Kelley Stephenson
Jefferson High School
Dayton, Ohio

Title: Captions: a picture is worth a thousand words.


Students will learn about what makes a great caption starting at the ground and working their way up. This lesson could be taught before/after/during teaching layout and design using pictures and other artwork as points of interest on a newspaper page. Suggested time allowance is 50-90 minutes (possibly two class periods).


Students will:

  • Examine a picture for details.
  • Write questions they need answered about the picture.
  • Create lead-ins appropriate for a picture.
  • Create captions appropriate for a picture.
  • Be able to choose another picture and create the lead-in and caption.
  • Know what information they need in order to create a caption.
  • Write more captions appropriate for other pictures.

Activities and Procedures

Activity 1

  • Hold up various front pages of local newspapers and ask students what they look at first. Most will say the pictures or artwork on the page.
  • Next, show them a picture on the overhead without a caption. Have them guess what the caption would tell them. What else would they like to know from looking at the picture?
  • Introduce another picture and have students write down 15 questions they would like to ask people in the picture.
  • Have one of your creative students act as if they are some of the people in the picture and answer the questions the students had from the picture. They should all take careful notes from the responses they get from the questions.

Activity 2

  • Using the same picture, have students brainstorm 10 lead-ins as a catchy link from the caption to the picture.
  • Students can share their lead-ins. Have them circle the best one they came up with.

Activity 3
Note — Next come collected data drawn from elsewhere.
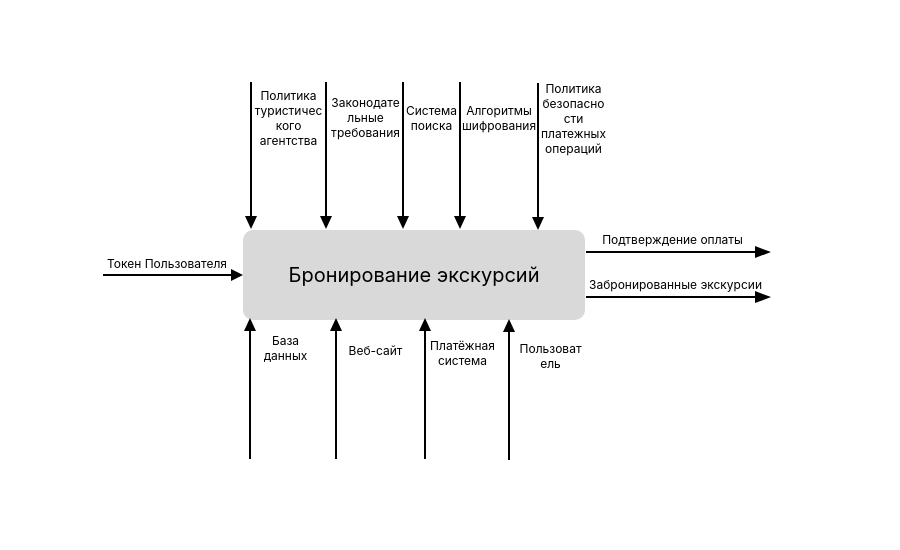
<!DOCTYPE html>
<html lang="ru">
<head>
<meta charset="utf-8">
<title>Бронирование экскурсий</title>
<style>
:root {
  --paper: #ffffff;
  --ink: #000000;
  --block: #d9d9d9;
}
* { box-sizing: border-box; margin: 0; padding: 0; }
html, body { width: 900px; height: 550px; overflow: hidden; background: var(--paper); }
.diagram {
  position: relative;
  width: 900px;
  height: 550px;
  overflow: hidden;
  color: var(--ink);
  font: 400 12px/15px Inter, "Noto Sans", sans-serif;
}
.process {
  position: absolute;
  left: 243px;
  top: 230px;
  width: 342px;
  height: 90px;
  display: flex;
  align-items: center;
  justify-content: center;
  border-radius: 10px;
  background: var(--block);
  font-size: 20px;
  font-weight: 400;
  line-height: 24px;
  white-space: nowrap;
}
.arrows { position: absolute; left: 0; top: 0; fill: var(--ink); stroke: none; }
.arrows line { stroke: var(--ink); stroke-width: 2; }
.label {
  position: absolute;
  left: var(--x);
  top: var(--y);
  transform: translateX(-50%);
  text-align: center;
  white-space: nowrap;
}
</style>
</head>
<body>
<main class="diagram">
  <h1 class="process">Бронирование экскурсий</h1>

  <svg class="arrows" width="900" height="550" viewBox="0 0 900 550" aria-hidden="true">
    <defs>
      <g id="control-arrow">
        <line x1="0" y1="0" x2="0" y2="136"/>
        <polygon points="-6,134 6,134 0,147"/>
      </g>
      <g id="mechanism-arrow">
        <line x1="0" y1="10" x2="0" y2="140"/>
        <polygon points="-6,12 6,12 0,-1"/>
      </g>
      <g id="output-arrow">
        <line x1="0" y1="0" x2="170" y2="0"/>
        <polygon points="169,-6 185,0 169,6"/>
      </g>
    </defs>
    <g id="controls">
      <use href="#control-arrow" x="251" y="82"/>
      <use href="#control-arrow" x="326" y="82"/>
      <use href="#control-arrow" x="403" y="82"/>
      <use href="#control-arrow" x="460" y="82"/>
      <use href="#control-arrow" x="538" y="83"/>
    </g>
    <g id="mechanisms">
      <use href="#mechanism-arrow" x="250" y="319"/>
      <use href="#mechanism-arrow" x="336" y="319"/>
      <use href="#mechanism-arrow" x="425" y="319"/>
      <use href="#mechanism-arrow" x="509" y="320"/>
    </g>
    <g id="input">
      <line x1="103" y1="275" x2="232" y2="275"/>
      <polygon points="231,269 243,275 231,281"/>
    </g>
    <g id="outputs">
      <use href="#output-arrow" x="586" y="252"/>
      <use href="#output-arrow" x="586" y="297"/>
    </g>
  </svg>

  <section aria-label="Управление">
    <p class="label" style="--x:288.5px;--y:88px">Политика<br>туристичес<br>кого<br>агентства</p>
    <p class="label" style="--x:365.5px;--y:95px">Законодате<br>льные<br>требования</p>
    <p class="label" style="--x:431.5px;--y:103px">Система<br>поиска</p>
    <p class="label" style="--x:499px;--y:103px">Алгоритмы<br>шифрования</p>
    <p class="label" style="--x:573.5px;--y:81px">Политика<br>безопасно<br>сти<br>платежных<br>операций</p>
  </section>

  <section aria-label="Вход">
    <p class="label" style="--x:167px;--y:256px">Токен Пользователя</p>
  </section>

  <section aria-label="Выход">
    <p class="label" style="--x:672.5px;--y:232px">Подтверждение оплаты</p>
    <p class="label" style="--x:675.5px;--y:277px">Забронированные экскурсии</p>
  </section>

  <section aria-label="Механизмы">
    <p class="label" style="--x:285.5px;--y:333px">База<br>данных</p>
    <p class="label" style="--x:375.5px;--y:343px">Веб-сайт</p>
    <p class="label" style="--x:462.5px;--y:338px">Платёжная<br>система</p>
    <p class="label" style="--x:550.5px;--y:341px">Пользоват<br>ель</p>
  </section>
</main>
</body>
</html>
  • Have everyone review the notes they took from the “person” in the picture from the first activity. They should take special mention of quotes to possibly use in a caption.
  • Now, students are to create a caption. Sentence one: summary in present tense, identify people, explain the photo without telling the obvious. Sentence two: descriptive in past tense, include other background info. Sentence three: good direct quote.


Create a caption with a lead-in from the info they gathered. Rubrics will be base on their use of creativity, structure and content.

Resources and Materials:

  • paper
  • pencils
  • overhead with transparency of picture
  • other pictures
  • professional and student newspapers with examples of pictures and captions
  • active participation of students